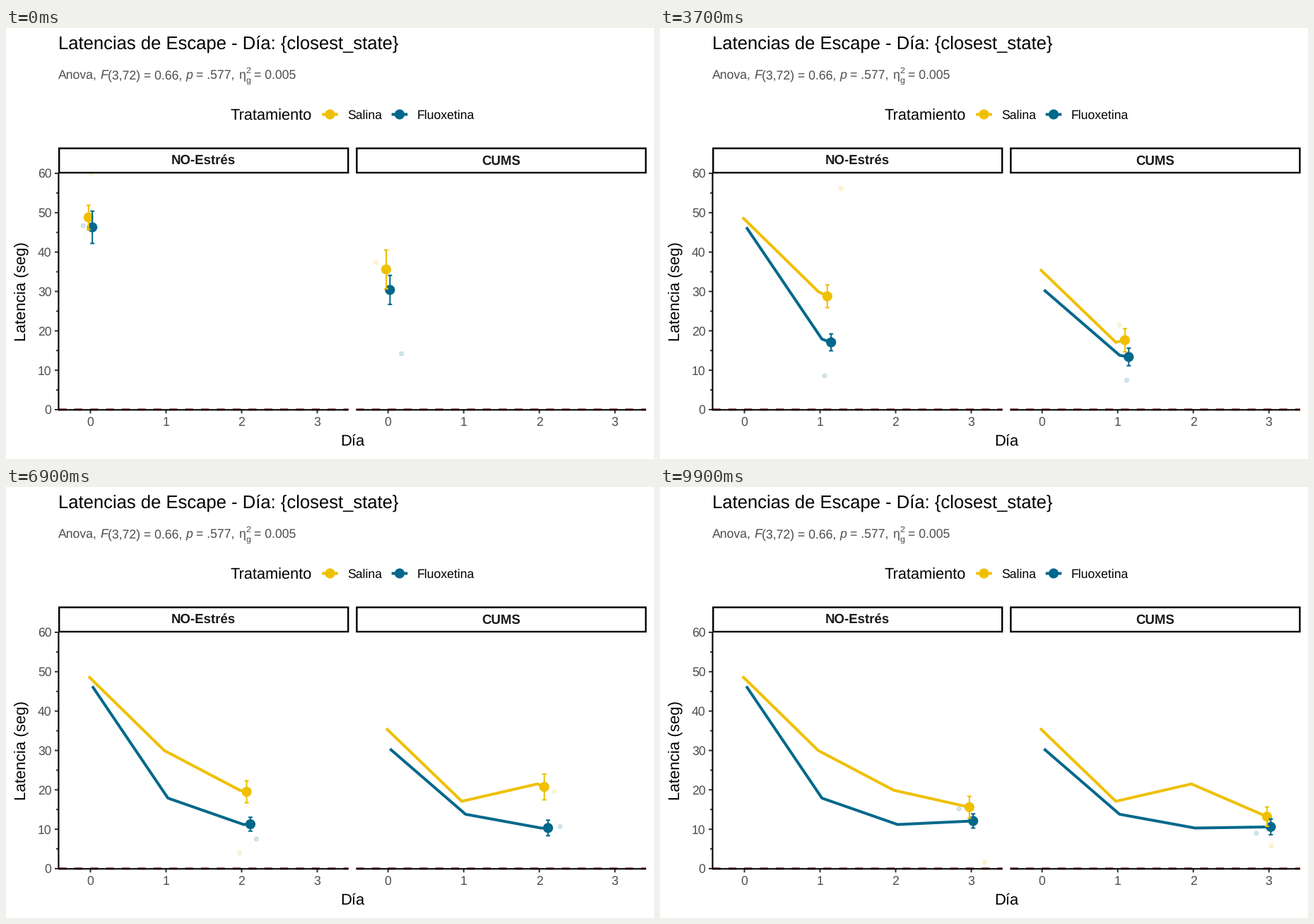
These frames come from a looping animation (917 px wide and 611 px high, 10 s). A matplotlib script:

```python
import numpy as np
import matplotlib.pyplot as plt
from matplotlib.animation import FuncAnimation
from matplotlib.colors import to_rgba
from matplotlib.patches import Circle, Rectangle

W, H, DPI = 917, 611, 64
PT = 72 / DPI                      # points per pixel
FRAMES, PER_DAY = 100, 33
GOLD, BLUE, GREY = "#EFC000", "#00688B", "#4D4D4D"
TOP, BOTTOM, DAY_W = 206, 541, 107
PANEL_W, PANEL_STEP = 410.2, 421.2
NAMES = ["NO-Estrés", "CUMS"]
DAYS = np.arange(4)

plt.rcParams.update({"font.family": "Liberation Sans", "text.hinting": "none"})

fig = plt.figure(figsize=(W / DPI, H / DPI), dpi=DPI, facecolor="white")
ax = fig.add_axes([0, 0, 1, 1])
ax.set_xlim(0, W)
ax.set_ylim(H, 0)
ax.axis("off")


def left(panel):
    return 74.4 + PANEL_STEP * panel


def px(panel, day):
    return left(panel) + 45.1 + DAY_W * np.asarray(day)


def py(value):
    return BOTTOM - (BOTTOM - TOP) / 60 * np.asarray(value)


def text(x, y, s, size, color="black", ha="left", **kw):
    return ax.text(x, y, s, fontsize=size * PT, color=color, ha=ha,
                   va="baseline", **kw)


def line(xs, ys, color="black", width=2.1, **kw):
    return ax.plot(xs, ys, color=color, lw=width * PT, snap=False,
                   solid_capstyle="butt", **kw)[0]


def dot(x, y, color, z, r=7.1, **kw):
    return ax.add_patch(Circle((x, y), r, fc=color, zorder=z, **kw))


def draw_titles():
    text(74, 30, "Latencias de Escape - Día: {closest_state}", 25.6)
    size = 17.6
    for x, s, style in [(74, "Anova,", "normal"), (133.4, "F", "italic"),
                        (144.3, "(3,72) = 0.66,", "normal"),
                        (254.4, "p", "italic"), (269, "= .577,", "normal"),
                        (329, "η", "normal"), (351, "= 0.005", "normal")]:
        text(x, 72, s, size, GREY, style=style)
    text(339.5, 64, "2", size * 0.7, GREY)
    text(339.5, 77.5, "g", size * 0.7, GREY)

    text(317.5, 131, "Tratamiento", 21.7)
    for x, color, name in [(458.5, GOLD, "Salina"), (557, BLUE, "Fluoxetina")]:
        line([x - 11.3, x + 11.3], [122.5] * 2, color, 4)
        dot(x, 122.5, color, 3)
        text(x + 24.3, 129, name, 17.6)

    text(490.5, 592, "Día", 22, ha="center")
    text(28, 374, "Latencia (seg)", 22.2, ha="center", rotation=90,
         rotation_mode="anchor")


def draw_panels():
    for i, name in enumerate(NAMES):
        x0, x1 = left(i), left(i) + PANEL_W
        ax.add_patch(Rectangle((x0 + 0.8, 170.6), PANEL_W - 1.2, 34.5,
                               fc="white", ec="black", lw=2.4 * PT, zorder=9,
                               snap=False))
        text((x0 + x1) / 2 + 0.2, 194, name, 18.6, "#1A1A1A", "center",
             weight="bold", zorder=10)
        line([x0, x1], [BOTTOM - 0.1] * 2, "#8B0000", 2.8, zorder=1,
             dashes=(4, 4), dash_capstyle="butt")
        line([x0, x1], [BOTTOM + 0.3] * 2, zorder=8)
        for day in DAYS:
            line([px(i, day)] * 2, [BOTTOM, BOTTOM + 5.4], "#333333", 2)
            text(px(i, day), 564.3, str(day), 17.6, GREY, "center")

    line([left(0)] * 2, [TOP, BOTTOM + 1.3], zorder=8)
    for v in range(0, 61, 5):
        major = v % 10 == 0
        line([69 if major else 71, 74], [py(v)] * 2, "#333333", 2)
        if major:
            text(64.5, py(v) + 6.3, str(v), 17.6, GREY, "right")


class Track:
    """Growing mean line with its marker, error bar and one drifting sample."""

    def __init__(self, panel, color, seed, mean, spread, starts, ends):
        self.panel, self.mean, self.spread = panel, mean, spread
        self.dodge = -0.025 if color == GOLD else 0.025
        self.starts, self.ends = starts, [*ends, starts[-1]]
        rng = np.random.default_rng(seed)
        self.jitter = rng.uniform(-0.2, 0.2, (2, len(DAYS)))

        top = 0.1 if color == BLUE else 0
        self.sample = dot(0, 0, to_rgba(color, 0.17), 2 + top, 3,
                          ec=to_rgba(color, 0.15), lw=1.1 * PT)
        self.sample.set_clip_path(
            Rectangle((left(panel), TOP), PANEL_W, BOTTOM - TOP,
                      transform=ax.transData))
        self.path = line([], [], color, 4, zorder=3 + top,
                         solid_joinstyle="round")
        self.head = dot(0, 0, color, 4 + top)
        self.bar = line([], [], color, 2, zorder=5 + top)

    def update(self, frame):
        now = frame / PER_DAY
        day, step = divmod(frame, PER_DAY)
        t = step / PER_DAY
        m = np.interp(now, DAYS, self.mean)
        # standard error grows linearly with the mean
        base, slope = self.spread
        e = base + slope * m

        xs = np.append(DAYS[:day + 1], now) + self.dodge
        self.path.set_data(px(self.panel, xs), py([*self.mean[:day + 1], m]))

        x, gap = px(self.panel, now + self.dodge), np.nan
        self.head.center = x, py(m)
        hi, lo = py(m + e), py(m - e)
        self.bar.set_data([x - 3, x + 3, gap, x, x, gap, x - 3, x + 3],
                          [hi, hi, gap, hi, lo, gap, lo, lo])

        # the sample leaves from one animal and arrives at another
        shift = (1 - t) * self.jitter[0, day] + t * self.jitter[1, day]
        value = (1 - t) * self.starts[day] + t * self.ends[day]
        self.sample.center = px(self.panel, now + shift), py(value)


draw_titles()
draw_panels()
# panel, colour, seed, daily means, error rule, sample starts and ends by day
tracks = [
    Track(0, GOLD, 1, [48.8, 30, 19.9, 15.6], (2.6, 0.01),
          [60, 60, 4, 1.6], [57.4, 27.9, 3.7]),
    Track(0, BLUE, 2, [46.3, 17.9, 11.2, 12.1], (1, 0.067),
          [46.7, 6, 7.5, 15.2], [5.3, 27.3, 7.5]),
    Track(1, GOLD, 3, [35.6, 17.1, 21.5, 13.2], (1, 0.11),
          [37.4, 21.6, 20, 5.8], [36.9, 20.8, 15.2]),
    Track(1, BLUE, 4, [30.4, 13.8, 10.3, 10.6], (1.1, 0.085),
          [14.2, 6, 10.7, 9], [21, 17.9, 10.7]),
]


def update(frame):
    for track in tracks:
        track.update(frame)
    return []


anim = FuncAnimation(fig, update, frames=FRAMES, interval=1000 / 10,
                     repeat=True, repeat_delay=0, blit=False)
plt.show()
```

■ ■ ■ ■ ■ ■ ■

- _Task item_
Would you copy every line of the entries that includes the word "zorder"?

- _Answer section_
    return ax.add_patch(Circle((x, y), r, fc=color, zorder=z, **kw))
                               fc="white", ec="black", lw=2.4 * PT, zorder=9,
             weight="bold", zorder=10)
        line([x0, x1], [BOTTOM - 0.1] * 2, "#8B0000", 2.8, zorder=1,
        line([x0, x1], [BOTTOM + 0.3] * 2, zorder=8)
    line([left(0)] * 2, [TOP, BOTTOM + 1.3], zorder=8)
        self.path = line([], [], color, 4, zorder=3 + top,
        self.bar = line([], [], color, 2, zorder=5 + top)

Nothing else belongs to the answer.